The defining element of ceviche is citrus-marinated fish. While my grandfather usually opts to use sea bass or mahi mahi, any lean white fish works. But regardless of which fish you choose for ceviche, you're going to want a good knife that allows you to properly debone the fish. Our two go-to fillet knives are the Shun Classic Gokujo Fillet Knife and the Wüsthof Classic Fish Fillet Knife. While both are easy to maneuver and maintain a comfortable grip, I prefer the Shun Classic knife's wide blade and round handle, while my mother prefers the Wüsthof knife's flattened handle and narrow blade. Both get the job done with impressive precision and smoothness, and even after years of use neither has shown any signs of rusting.
A Lime Juicer
Once the fish is cut and diced, it's time to marinate it in lime juice. My grandpa has always advocated for squeezing fresh limes rather than buying bottled lime juice, so we keep two citrus juicers in our home—one manual and one electric. For making a small serving of ceviche for just ourselves, we use the manual Chef'n FreshForce Citrus Juicer. When prepping a larger serving for dinner guests, we love to spare ourselves the elbow grease and use the Smeg Citrus Juicer. It's a pricey option for citrus juicing, but we use it so often and it effortlessly produces plenty of juice for our cooking needs, so we've found it well worth the splurge.
A Non-Reactive Bowl
When combining the fish and lime juice, the acidity of the citrus can react with certain types of bowls and saturate your fish with a metallic taste. To avoid this, you'll want to use a non-reactive bowl — that means one made from stainless steel, glass, or ceramic. We've used Cuisinart Stainless Steel Mixing Bowls for years now, and they've become durable staples in our kitchen. We recently ordered these ceramic bowls from Target since we thought they would have great presentation value when we host dinners. They lived up to our aesthetic expectations, were easy to mix in, and didn't leave our ceviche with a weird flavor.
A Pepper Mill
Black pepper is another important ingredient for ceviche, and we always opt for grinding whole peppercorns in lieu of pre-ground pepper for a fresher taste with more depth. We use McCormick Whole-Black Pepper and grind it using the Peugeot Paris U Select Pepper Mill. The pepper mill has six different grind settings, ranging from ultra-fine to coarse and, after hundreds of uses, we still find that it provides an even grind at each setting with all types of peppercorns.

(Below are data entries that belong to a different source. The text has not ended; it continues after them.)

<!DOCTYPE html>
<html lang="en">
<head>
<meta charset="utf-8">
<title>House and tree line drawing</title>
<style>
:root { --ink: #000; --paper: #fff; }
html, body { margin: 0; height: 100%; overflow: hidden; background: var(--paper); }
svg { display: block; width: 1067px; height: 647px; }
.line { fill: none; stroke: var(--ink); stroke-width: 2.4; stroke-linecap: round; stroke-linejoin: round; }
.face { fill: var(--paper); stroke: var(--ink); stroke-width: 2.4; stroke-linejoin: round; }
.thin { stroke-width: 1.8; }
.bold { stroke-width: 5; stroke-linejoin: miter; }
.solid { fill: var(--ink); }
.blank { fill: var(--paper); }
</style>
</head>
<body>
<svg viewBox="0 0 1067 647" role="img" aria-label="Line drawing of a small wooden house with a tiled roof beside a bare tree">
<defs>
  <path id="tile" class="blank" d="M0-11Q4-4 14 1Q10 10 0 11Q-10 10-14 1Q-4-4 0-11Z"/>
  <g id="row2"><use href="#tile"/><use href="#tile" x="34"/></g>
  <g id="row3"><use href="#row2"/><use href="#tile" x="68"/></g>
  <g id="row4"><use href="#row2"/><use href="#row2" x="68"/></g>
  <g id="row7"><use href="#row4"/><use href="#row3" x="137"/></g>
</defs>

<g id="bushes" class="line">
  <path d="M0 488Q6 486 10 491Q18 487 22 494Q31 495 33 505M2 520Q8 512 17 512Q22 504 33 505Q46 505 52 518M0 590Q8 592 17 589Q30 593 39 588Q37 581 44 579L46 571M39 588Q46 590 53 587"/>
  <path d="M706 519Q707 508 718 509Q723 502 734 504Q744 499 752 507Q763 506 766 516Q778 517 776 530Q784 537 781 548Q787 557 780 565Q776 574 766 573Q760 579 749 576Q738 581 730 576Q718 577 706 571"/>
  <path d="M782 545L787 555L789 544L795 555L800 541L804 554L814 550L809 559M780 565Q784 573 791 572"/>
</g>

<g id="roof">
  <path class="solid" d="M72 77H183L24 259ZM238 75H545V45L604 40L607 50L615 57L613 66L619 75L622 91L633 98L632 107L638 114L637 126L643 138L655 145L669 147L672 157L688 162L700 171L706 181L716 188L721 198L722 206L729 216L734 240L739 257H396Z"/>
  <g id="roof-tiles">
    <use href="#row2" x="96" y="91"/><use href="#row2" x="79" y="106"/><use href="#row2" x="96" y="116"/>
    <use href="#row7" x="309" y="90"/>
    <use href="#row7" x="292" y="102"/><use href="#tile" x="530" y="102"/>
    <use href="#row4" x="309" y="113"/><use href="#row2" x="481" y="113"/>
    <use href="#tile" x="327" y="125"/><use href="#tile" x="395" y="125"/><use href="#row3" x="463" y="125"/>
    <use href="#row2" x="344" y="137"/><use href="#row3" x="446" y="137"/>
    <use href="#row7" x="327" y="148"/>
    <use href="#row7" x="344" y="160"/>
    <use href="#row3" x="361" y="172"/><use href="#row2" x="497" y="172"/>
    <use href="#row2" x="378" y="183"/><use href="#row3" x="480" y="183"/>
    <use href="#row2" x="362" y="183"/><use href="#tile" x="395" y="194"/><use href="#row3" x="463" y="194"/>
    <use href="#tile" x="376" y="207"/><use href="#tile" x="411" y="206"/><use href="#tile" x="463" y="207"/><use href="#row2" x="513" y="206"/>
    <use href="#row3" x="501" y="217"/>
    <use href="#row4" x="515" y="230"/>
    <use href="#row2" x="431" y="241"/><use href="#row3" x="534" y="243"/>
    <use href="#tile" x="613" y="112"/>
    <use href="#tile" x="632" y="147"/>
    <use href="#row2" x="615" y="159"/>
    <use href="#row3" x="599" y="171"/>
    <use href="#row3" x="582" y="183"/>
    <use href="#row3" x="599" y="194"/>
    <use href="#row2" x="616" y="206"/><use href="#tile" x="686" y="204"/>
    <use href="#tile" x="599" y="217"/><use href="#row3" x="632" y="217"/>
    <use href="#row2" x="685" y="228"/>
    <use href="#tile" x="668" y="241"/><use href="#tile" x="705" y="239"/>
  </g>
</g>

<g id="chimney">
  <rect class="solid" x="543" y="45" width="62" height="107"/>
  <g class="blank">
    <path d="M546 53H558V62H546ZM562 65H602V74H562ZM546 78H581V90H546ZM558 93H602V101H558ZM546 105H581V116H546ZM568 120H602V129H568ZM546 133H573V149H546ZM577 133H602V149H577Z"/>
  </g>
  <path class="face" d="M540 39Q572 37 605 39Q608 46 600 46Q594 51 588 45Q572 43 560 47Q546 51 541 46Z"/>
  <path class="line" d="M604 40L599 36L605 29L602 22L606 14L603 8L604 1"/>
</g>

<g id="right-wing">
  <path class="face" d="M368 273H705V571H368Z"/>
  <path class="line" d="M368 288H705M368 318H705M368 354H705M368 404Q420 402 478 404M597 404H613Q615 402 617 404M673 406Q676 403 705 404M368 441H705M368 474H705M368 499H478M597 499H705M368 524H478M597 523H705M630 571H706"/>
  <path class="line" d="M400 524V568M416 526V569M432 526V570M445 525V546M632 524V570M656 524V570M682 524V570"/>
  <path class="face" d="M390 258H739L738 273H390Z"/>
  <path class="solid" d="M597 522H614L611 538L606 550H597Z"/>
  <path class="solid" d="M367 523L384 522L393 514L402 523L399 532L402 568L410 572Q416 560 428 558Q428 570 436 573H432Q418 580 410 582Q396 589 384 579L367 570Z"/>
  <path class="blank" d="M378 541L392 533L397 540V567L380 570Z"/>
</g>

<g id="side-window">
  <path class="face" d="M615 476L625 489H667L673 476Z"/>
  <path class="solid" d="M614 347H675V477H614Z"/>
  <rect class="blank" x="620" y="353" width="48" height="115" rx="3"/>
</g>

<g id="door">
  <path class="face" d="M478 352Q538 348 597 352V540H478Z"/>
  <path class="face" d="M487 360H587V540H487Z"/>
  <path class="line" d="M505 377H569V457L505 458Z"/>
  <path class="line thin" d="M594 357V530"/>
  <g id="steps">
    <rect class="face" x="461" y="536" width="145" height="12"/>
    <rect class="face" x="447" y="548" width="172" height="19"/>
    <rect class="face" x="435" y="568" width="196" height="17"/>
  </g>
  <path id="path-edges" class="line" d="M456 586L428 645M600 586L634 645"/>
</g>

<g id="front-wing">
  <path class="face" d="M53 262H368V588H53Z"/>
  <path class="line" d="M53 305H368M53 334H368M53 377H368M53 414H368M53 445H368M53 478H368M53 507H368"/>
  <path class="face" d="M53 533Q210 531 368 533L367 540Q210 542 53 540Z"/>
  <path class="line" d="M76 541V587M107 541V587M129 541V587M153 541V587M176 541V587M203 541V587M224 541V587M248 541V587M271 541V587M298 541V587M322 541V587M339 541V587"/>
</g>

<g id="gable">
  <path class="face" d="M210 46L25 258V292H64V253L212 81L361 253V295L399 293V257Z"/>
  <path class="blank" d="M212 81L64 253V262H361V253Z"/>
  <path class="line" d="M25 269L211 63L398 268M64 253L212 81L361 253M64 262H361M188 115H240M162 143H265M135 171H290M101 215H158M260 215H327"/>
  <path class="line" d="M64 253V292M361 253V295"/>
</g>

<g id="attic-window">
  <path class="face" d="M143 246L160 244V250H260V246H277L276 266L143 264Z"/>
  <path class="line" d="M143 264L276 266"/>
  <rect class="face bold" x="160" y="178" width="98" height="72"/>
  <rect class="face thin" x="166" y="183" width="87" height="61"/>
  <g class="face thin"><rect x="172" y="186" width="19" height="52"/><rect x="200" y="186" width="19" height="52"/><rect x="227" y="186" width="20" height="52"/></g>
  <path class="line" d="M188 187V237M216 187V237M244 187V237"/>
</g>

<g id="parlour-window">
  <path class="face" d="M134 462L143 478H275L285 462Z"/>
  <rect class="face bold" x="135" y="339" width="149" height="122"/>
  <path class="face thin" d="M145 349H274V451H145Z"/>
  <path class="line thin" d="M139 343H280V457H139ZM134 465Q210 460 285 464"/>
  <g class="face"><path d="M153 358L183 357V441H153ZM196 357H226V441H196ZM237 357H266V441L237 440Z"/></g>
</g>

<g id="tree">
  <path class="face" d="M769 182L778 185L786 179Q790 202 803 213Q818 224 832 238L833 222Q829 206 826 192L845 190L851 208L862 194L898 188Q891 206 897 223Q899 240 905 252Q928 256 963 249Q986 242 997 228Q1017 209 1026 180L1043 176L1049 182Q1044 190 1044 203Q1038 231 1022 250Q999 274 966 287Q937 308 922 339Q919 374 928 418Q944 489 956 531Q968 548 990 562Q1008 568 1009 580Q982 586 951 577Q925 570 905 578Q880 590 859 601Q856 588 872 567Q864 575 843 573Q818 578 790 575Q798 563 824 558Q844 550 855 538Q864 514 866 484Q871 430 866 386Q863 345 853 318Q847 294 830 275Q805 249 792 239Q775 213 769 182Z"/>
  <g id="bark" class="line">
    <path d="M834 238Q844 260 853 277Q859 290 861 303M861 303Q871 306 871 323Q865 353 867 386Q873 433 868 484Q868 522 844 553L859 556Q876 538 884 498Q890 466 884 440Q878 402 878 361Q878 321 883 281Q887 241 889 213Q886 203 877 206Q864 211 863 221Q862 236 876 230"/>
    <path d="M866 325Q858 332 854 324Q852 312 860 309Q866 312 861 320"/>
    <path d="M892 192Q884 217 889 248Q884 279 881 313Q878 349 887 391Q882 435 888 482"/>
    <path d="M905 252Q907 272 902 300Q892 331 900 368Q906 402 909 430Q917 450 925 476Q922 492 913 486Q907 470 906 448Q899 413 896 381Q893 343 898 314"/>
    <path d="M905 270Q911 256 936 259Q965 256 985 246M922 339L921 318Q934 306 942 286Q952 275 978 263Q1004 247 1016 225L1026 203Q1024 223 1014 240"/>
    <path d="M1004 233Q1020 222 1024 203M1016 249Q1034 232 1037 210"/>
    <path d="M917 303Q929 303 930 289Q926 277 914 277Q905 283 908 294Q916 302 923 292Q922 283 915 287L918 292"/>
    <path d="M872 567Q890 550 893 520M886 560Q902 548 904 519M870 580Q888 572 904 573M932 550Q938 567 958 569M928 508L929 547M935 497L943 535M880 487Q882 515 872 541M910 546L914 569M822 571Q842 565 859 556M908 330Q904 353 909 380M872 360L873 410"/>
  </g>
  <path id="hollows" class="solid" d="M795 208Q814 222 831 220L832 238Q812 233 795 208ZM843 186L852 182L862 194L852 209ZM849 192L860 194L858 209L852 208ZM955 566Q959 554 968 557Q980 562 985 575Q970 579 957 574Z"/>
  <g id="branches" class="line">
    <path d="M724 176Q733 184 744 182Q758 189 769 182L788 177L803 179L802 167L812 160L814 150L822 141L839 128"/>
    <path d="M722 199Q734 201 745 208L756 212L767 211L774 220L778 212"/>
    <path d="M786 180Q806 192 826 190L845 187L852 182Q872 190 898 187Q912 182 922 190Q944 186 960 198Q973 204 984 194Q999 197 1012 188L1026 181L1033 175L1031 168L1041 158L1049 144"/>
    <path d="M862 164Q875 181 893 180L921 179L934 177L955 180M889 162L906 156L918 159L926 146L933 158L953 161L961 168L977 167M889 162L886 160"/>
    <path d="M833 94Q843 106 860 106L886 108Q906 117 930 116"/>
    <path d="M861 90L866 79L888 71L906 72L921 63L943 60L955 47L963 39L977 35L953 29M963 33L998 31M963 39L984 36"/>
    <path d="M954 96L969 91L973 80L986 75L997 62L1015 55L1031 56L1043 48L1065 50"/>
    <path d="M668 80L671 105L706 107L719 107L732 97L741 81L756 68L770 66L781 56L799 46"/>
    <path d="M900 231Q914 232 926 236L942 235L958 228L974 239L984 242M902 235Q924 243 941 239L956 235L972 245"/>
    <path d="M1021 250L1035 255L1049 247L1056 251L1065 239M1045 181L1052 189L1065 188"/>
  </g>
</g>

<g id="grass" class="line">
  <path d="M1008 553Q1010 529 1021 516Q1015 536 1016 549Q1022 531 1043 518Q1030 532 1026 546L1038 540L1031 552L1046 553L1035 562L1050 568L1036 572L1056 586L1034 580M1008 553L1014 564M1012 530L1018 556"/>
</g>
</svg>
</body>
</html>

My grandfather says whenever he eats a good bowl of ceviche, he can close his eyes and feel like he's eating on a beach in Peru. The right tools have made all the difference in my family's ceviche-making process, and they can help you achieve the same authentic, transportive taste, too.